Find every line in the records below that contains "canvas", and copy it.

++++ Records for this task

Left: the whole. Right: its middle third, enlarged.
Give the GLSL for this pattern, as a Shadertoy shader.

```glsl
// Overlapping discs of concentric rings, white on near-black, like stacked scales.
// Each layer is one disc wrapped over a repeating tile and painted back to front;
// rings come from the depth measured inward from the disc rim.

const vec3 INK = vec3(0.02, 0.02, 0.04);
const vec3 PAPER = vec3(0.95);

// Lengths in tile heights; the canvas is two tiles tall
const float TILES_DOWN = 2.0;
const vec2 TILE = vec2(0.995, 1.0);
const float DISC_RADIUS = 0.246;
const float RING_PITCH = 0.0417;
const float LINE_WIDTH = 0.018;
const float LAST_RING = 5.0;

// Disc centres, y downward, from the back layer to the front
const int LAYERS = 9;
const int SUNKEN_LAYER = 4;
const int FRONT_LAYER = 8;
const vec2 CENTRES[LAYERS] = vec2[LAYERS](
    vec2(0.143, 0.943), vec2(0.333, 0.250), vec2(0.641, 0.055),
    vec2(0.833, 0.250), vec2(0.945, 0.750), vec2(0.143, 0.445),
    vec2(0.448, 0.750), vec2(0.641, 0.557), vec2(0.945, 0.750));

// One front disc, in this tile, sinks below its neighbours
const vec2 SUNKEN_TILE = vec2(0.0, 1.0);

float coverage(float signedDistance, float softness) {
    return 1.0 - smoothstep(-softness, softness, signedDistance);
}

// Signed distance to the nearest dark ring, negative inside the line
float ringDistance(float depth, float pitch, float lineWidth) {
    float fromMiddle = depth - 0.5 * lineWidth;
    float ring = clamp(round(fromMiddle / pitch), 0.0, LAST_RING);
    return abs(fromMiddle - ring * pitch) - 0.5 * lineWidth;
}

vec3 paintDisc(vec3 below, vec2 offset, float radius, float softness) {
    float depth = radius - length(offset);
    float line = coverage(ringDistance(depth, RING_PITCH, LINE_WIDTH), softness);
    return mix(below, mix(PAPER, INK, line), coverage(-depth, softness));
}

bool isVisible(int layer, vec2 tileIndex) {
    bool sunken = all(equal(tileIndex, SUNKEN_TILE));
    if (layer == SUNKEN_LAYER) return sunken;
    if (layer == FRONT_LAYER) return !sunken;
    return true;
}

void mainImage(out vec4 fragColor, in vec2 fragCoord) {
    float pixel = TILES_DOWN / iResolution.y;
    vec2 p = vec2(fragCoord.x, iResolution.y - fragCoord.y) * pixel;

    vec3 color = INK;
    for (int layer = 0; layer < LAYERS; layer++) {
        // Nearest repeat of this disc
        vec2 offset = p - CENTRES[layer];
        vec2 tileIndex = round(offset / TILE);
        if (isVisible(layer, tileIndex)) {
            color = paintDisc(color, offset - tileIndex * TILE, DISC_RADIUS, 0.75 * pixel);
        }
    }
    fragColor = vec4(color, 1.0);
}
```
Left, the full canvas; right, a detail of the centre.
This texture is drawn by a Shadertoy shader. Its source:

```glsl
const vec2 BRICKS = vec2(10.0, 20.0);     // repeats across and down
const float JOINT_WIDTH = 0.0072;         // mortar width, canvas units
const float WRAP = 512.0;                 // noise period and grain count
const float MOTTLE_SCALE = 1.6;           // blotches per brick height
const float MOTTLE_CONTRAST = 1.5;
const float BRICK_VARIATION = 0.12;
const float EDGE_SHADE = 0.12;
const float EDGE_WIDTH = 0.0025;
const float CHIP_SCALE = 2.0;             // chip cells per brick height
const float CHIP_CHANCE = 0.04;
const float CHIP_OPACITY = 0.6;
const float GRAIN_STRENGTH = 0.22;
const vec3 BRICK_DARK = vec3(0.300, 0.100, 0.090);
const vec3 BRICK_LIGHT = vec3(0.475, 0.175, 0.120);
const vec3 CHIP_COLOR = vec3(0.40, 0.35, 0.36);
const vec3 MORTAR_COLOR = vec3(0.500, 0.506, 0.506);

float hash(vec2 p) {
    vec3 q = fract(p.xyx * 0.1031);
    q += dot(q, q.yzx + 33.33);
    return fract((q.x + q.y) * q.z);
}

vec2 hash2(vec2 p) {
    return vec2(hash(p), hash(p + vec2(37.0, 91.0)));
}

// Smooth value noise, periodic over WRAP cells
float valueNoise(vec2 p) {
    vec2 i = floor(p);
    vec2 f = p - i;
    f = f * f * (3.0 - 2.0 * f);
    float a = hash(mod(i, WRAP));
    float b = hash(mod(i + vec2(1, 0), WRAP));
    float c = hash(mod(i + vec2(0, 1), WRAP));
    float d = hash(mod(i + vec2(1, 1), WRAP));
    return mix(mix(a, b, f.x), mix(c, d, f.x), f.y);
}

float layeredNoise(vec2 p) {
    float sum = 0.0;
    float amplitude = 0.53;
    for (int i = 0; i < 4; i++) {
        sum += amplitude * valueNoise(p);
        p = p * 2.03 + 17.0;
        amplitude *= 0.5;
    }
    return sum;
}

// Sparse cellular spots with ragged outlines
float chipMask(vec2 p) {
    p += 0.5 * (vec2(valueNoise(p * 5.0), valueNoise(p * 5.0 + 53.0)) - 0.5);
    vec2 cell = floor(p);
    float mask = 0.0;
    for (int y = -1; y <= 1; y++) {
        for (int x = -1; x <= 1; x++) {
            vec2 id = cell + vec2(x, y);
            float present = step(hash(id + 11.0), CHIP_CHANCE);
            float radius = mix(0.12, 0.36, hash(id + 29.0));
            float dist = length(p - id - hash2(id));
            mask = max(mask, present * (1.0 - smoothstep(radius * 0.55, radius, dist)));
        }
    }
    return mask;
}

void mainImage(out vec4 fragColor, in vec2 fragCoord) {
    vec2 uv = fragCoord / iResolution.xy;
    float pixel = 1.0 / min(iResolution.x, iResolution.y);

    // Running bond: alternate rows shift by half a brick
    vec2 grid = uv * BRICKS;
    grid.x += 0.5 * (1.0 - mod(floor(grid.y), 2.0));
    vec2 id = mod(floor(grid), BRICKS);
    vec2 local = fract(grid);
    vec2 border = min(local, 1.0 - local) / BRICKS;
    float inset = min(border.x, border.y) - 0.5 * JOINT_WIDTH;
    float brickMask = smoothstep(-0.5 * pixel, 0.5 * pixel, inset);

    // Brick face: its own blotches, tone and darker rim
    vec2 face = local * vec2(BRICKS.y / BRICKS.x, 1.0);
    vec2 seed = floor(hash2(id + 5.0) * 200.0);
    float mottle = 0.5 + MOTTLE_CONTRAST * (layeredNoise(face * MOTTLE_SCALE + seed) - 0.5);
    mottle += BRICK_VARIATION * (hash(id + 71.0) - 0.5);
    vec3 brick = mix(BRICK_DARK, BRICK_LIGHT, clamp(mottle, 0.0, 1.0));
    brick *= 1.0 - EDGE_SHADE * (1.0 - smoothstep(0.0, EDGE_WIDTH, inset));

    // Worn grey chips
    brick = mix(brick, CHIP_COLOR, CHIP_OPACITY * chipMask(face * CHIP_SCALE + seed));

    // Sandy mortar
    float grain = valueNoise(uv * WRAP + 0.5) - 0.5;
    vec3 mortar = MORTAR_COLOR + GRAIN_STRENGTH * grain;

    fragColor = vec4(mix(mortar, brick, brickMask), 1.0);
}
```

++++++++

▸ **Answer to this exercise**:
// Lengths in tile heights; the canvas is two tiles tall
Left, the full canvas; right, a detail of the centre.
const float JOINT_WIDTH = 0.0072;         // mortar width, canvas units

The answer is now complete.